As the USA enters another electoral cycle of primaries, donkeys and Electoral College shenanigans, we can anticipate an extended soap opera dominating media coverage. Unfortunately, this feeding frenzy is not limited to American TV. Each political season in the US sucks disproportionate quantities of journalistic oxygen from news content in the rest of the Anglosphere, thanks to the hegemony of America’s global commentariat.
While a few US citizens may be aware that their date system format is at variance with the rest of humanity, do they realise just how weird their political team colours have become?
Across the rest of the world, blue is the colour of conservatism while red belongs to progressive movements, associated with loyalist and radical traditions respectively. Less common political colours have a varied and sometimes ideologically conflicted history. Green can be Irish nationalist, Hellenic socialist, anti-apartheid, pro-environmentalist or pan-Islamic. Black has connections with fascism, with African-American civil rights and more recently with ISIS. Orange may indicate an Ulster loyalist, a Christian Democrat, a social democrat, a conservative Afrikaner or a Netherlands patriot. But red for conservatism? Only the Americans have achieved that, and for dumb-down reasons.
Until the 2000 election, when George W Bush was controversially declared the winner, political parties in the US stuck with the traditional blue-red bifurcation. In the 1950s, Republican Senator Joe McCarthy’s anti-communist witch-hunt was also known as the Red Scare. While the Cold War lasted, ‘reds’ were the bad guys (an updated version of the bad guy in a black hat from cowboy movies). But during later years of the Cold War, television networks in the US began to experiment with election-night graphics and candidate swatches. Why? Because bright colours rated well: content-lite and nuance-free. Networks could have used secondary hues like purple or orange but instead they preferred to stick with a long-standing British tradition of Tory blue and Labour red, imported decades before colour television. In the age of wall-to-wall TV coverage, Republicans and Democrats were equally happy to be red-white-and-blue but neither team wanted to be associated with just red, the commie colour. In practice this meant that networks often assigned red to the ‘other’ party, the one they weren’t backing. So in 1976 the NBC election broadcast used red for Ford and blue for Carter. Then in 1980, the same network used red for Carter and blue for Reagan. Most networks in that election stuck with traditional colour associations from Europe.

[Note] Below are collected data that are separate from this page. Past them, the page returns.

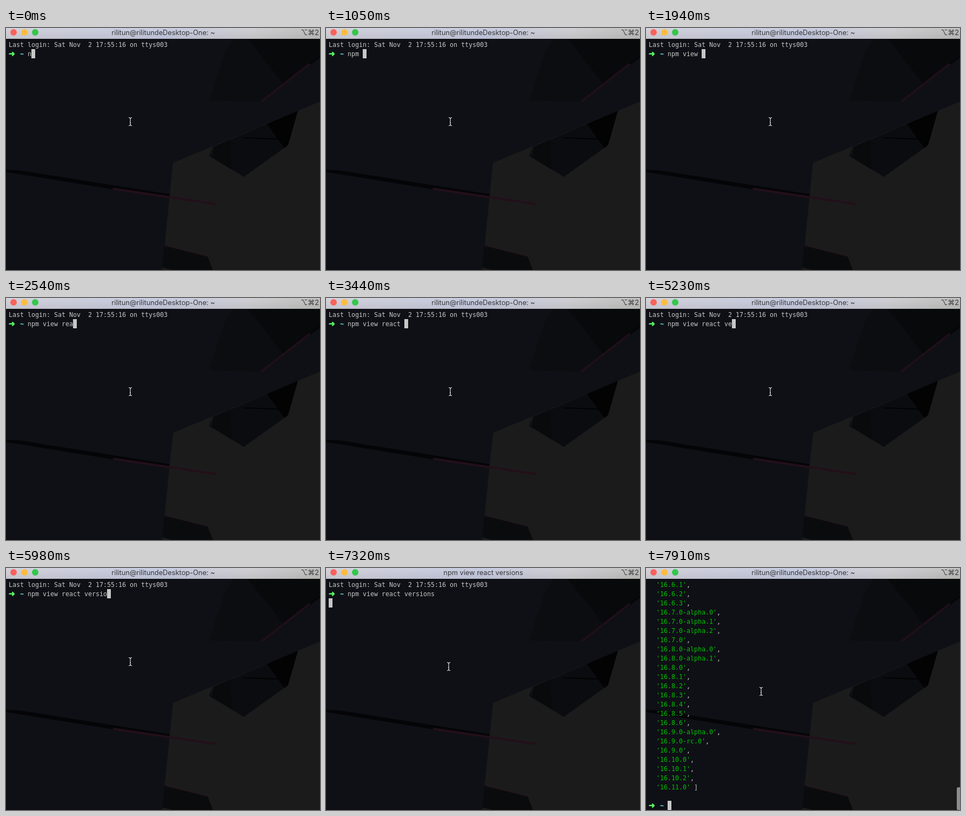
An HTML page that plays this animation: 581 px wide and 447 px high, repeating every 8000 ms.

```html
<!DOCTYPE html>
<html lang="en">
<head>
<meta charset="utf-8">
<title>Terminal session</title>
<style>
  html, body { margin: 0; width: 100%; height: 100%; overflow: hidden; background: #0f1016; }
  svg { display: block; width: 581px; height: 447px; }
  text { white-space: pre; }
  .mono { font: 11.63px "DejaVu Sans Mono", monospace; fill: #c7c7c7; }
  .bar { font: 12.8px Inter, sans-serif; fill: #37373b; }
  .arrow { font: 14px "DejaVu Sans", sans-serif; fill: #5ffa68; stroke: #5ffa68; stroke-width: .8; }
  .path { fill: #60fdff; font-weight: bold; }
  .string { fill: #00c200; }
</style>
</head>
<body>
<svg viewBox="0 0 581 447" xmlns="http://www.w3.org/2000/svg">
  <defs>
    <linearGradient id="barFill">
      <stop offset="0" stop-color="#d3d3dc"/>
      <stop offset=".5" stop-color="#c7cce1"/>
      <stop offset=".78" stop-color="#d0d0d4"/>
      <stop offset="1" stop-color="#c0c0be"/>
    </linearGradient>
    <linearGradient id="barShade" x2="0" y2="1">
      <stop offset="0" stop-opacity="0"/>
      <stop offset="1" stop-opacity=".07"/>
    </linearGradient>
  </defs>

  <!-- wallpaper -->
  <path d="M420 20L404 46 376 134 470 136 513 103 447 20Z" fill="#0c0d10"/>
  <path d="M447 20L513 103 581 52V20Z" fill="#08090b"/>
  <path d="M581 136L309 249 289 447H581Z" fill="#1b1b1b"/>
  <path d="M540 153L382 220 376 236 440 275 521 217Z" fill="#0b0c0f"/>
  <path d="M415 206L382 220 376 236 417 261Z" fill="#090a0c"/>
  <path d="M540 153L483 177 515 222 522 216Z" fill="#030304"/>
  <path d="M0 262L25 263 303 307V311L198 298 0 266Z" fill="#050507"/>
  <path d="M293 402L373 422 383 447H308L289 442Z" fill="#0a0b0d"/>
  <g fill="none">
    <path d="M383 220L379 236" stroke="#1b1b1b" stroke-width="1.5"/>
    <path d="M440 203L505 205" stroke="#020203" stroke-width="2"/>
    <path d="M562 67L581 53" stroke="#050507" stroke-width="3"/>
    <g stroke="#230f1a">
      <path d="M472 136L562 66" stroke-width="3"/>
      <path d="M198 297L388 325" stroke-width="4"/>
      <path d="M293 402L373 422"/>
    </g>
  </g>

  <!-- title bar -->
  <rect width="581" height="20" fill="url(#barFill)"/>
  <rect width="581" height="20" fill="url(#barShade)"/>
  <circle cx="14" cy="8" r="6" fill="#fc605b"/>
  <circle cx="34" cy="8" r="6" fill="#fdbc40"/>
  <circle cx="54" cy="8" r="6" fill="#34c84a"/>
  <text id="title" class="bar" x="291" y="13" text-anchor="middle"></text>
  <text class="bar" x="579" y="13" text-anchor="end">⌥⌘2</text>

  <rect id="cursor" width="7" height="17" fill="#c7c7c7"/>
  <g id="session" class="mono">
    <text x="5" y="35">Last login: Sat Nov  2 17:55:16 on ttys003</text>
    <text id="command" x="40" y="52"></text>
  </g>
  <g id="output" class="mono"></g>
  <g id="prompt" class="mono">
    <text class="arrow" x="5" y="52">➜</text>
    <text class="path" x="26" y="52">~</text>
  </g>
  <rect id="scrollbar" x="575" y="405" width="8" height="42" rx="3" fill="#8c8c8c"/>
  <path id="pointer" d="M-3 -7.5Q0 -7.5 0 -5Q0 -7.5 3 -7.5M0 -5V5M-3 7.5Q0 7.5 0 5Q0 7.5 3 7.5M-1 2H1"
        fill="none" stroke="#eee" stroke-width="1.1"/>
</svg>
<script>
const LOOP = 8000, BEAT = 149.25, LEAD = 4;
const CELL = 7, ROW = 17, LEFT = 5, TOP = 22;
const IDLE_TITLE = "rilitun@rilitundeDesktop-One: ~";

// One entry per beat: "." is a pause, "<" deletes a character.
const KEYS = [..."npm.... .view .reac...t .ve.<<...v.e.rs.", "io", "n", "s"];
const ENTER = 44, RUNNING = 47, DRAG = 48, PRINTED = 50, IDLE = 52, DRAG_END = 53;

const el = id => document.getElementById(id);
const show = (id, on) => el(id).setAttribute("visibility", on ? "visible" : "hidden");
const move = (id, x, y) => el(id).setAttribute("transform", `translate(${x} ${y})`);
const mix = (a, b, p) => a + (b - a) * p;

function press(line, key) {
  if (key === ".") return line;
  return key === "<" ? line.slice(0, -1) : line + key;
}
const typedBy = beat => KEYS.slice(0, beat + 1).reduce(press, "");

function series(minor, { alpha = 0, rc = 0, patches = 1 }) {
  const count = (n, prefix) => Array.from({ length: n }, (_, i) => `16.${minor}.${prefix}${i}`);
  return [...count(alpha, "0-alpha."), ...count(rc, "0-rc."), ...count(patches, "")];
}

const versions = [
  ...series(6, { patches: 4 }).slice(1),
  ...series(7, { alpha: 3 }),
  ...series(8, { alpha: 2, patches: 7 }),
  ...series(9, { alpha: 1, rc: 1 }),
  ...series(10, { patches: 3 }),
  ...series(11, {})
];

el("output").innerHTML = versions.map((version, i) => {
  const end = i < versions.length - 1 ? "," : " ]";
  return `<text x="${LEFT + 2 * CELL}" y="${TOP + 13 + i * ROW}"><tspan class="string">'${version}'</tspan>${end}</text>`;
}).join("");

function draw(t) {
  const beat = Math.floor((t + LEAD) / BEAT);
  const line = typedBy(beat), printed = beat >= PRINTED;
  const [column, row] = printed ? [5, versions.length + 1] : beat >= ENTER ? [0, 2] : [5 + line.length, 1];
  const drag = Math.min(1, Math.max(0, (beat - DRAG) / (DRAG_END - DRAG))) ** 1.1;

  el("title").textContent = beat >= RUNNING && beat < IDLE ? line : IDLE_TITLE;
  el("command").textContent = line;
  move("cursor", LEFT + column * CELL, TOP + row * ROW);
  move("prompt", 0, printed ? versions.length * ROW : 0);
  move("pointer", Math.round(mix(230, 213, drag)), Math.round(mix(173, 228, drag)));
  show("session", !printed);
  show("output", printed);
  show("scrollbar", printed);
}

const begin = performance.now();
function tick() {
  draw((performance.now() - begin) % LOOP);
  requestAnimationFrame(tick);
}
tick();
</script>
</body>
</html>
```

There are various theories for why the Republican Party has embraced red. One is based on alliteration, that it was a convenient mnemonic device for TV technicians. Another explanation is that because the 2000 election non-result dragged on for so long, with hanging and pregnant chads in Florida, those TV graphics using red for Republican and blue for Democrat became institutionalised. To this writer both theories sound rather glib, and dumb, which makes them equally likely to be true. In this version of Gresham’s Law, bad logic drives out good. Anyhow, we all know the real winner of the 2000 election was Fox News, who called the result for Bush, holding that dogged line until other networks capitulated. Fox became the nation’s red team, challenging its then orthodoxy. Ultimately red triumphed. Ignorance became strength. Anyone who didn’t like it was an enemy of freedom. Red was the new blue.
Today there are still conservatives in the US unhappy about this colour of choice, though not for post-Soviet connotations. They claim that red is a hot-headed irrational colour for fanatics. By contrast, blue suggests more dispassionate and managerial qualities. There might even be some substance to this. The way that Obama’s administration has played out does fit a cool blue mood, in contrast to the red-blooded hotheadedness of the Bush era. In any case, logic has long deserted the colour palette. For a decade and a half, US election coverage has adopted a discourse of ‘red’ versus ‘blue’ states, and this is now part of the politico-media lexicon. When colour association in language reaches this level of usage it’s hard to undo, despite examples to the contrary everywhere else in the world.
America is welcome to its political colour-blindness. The rest of us don’t need to follow.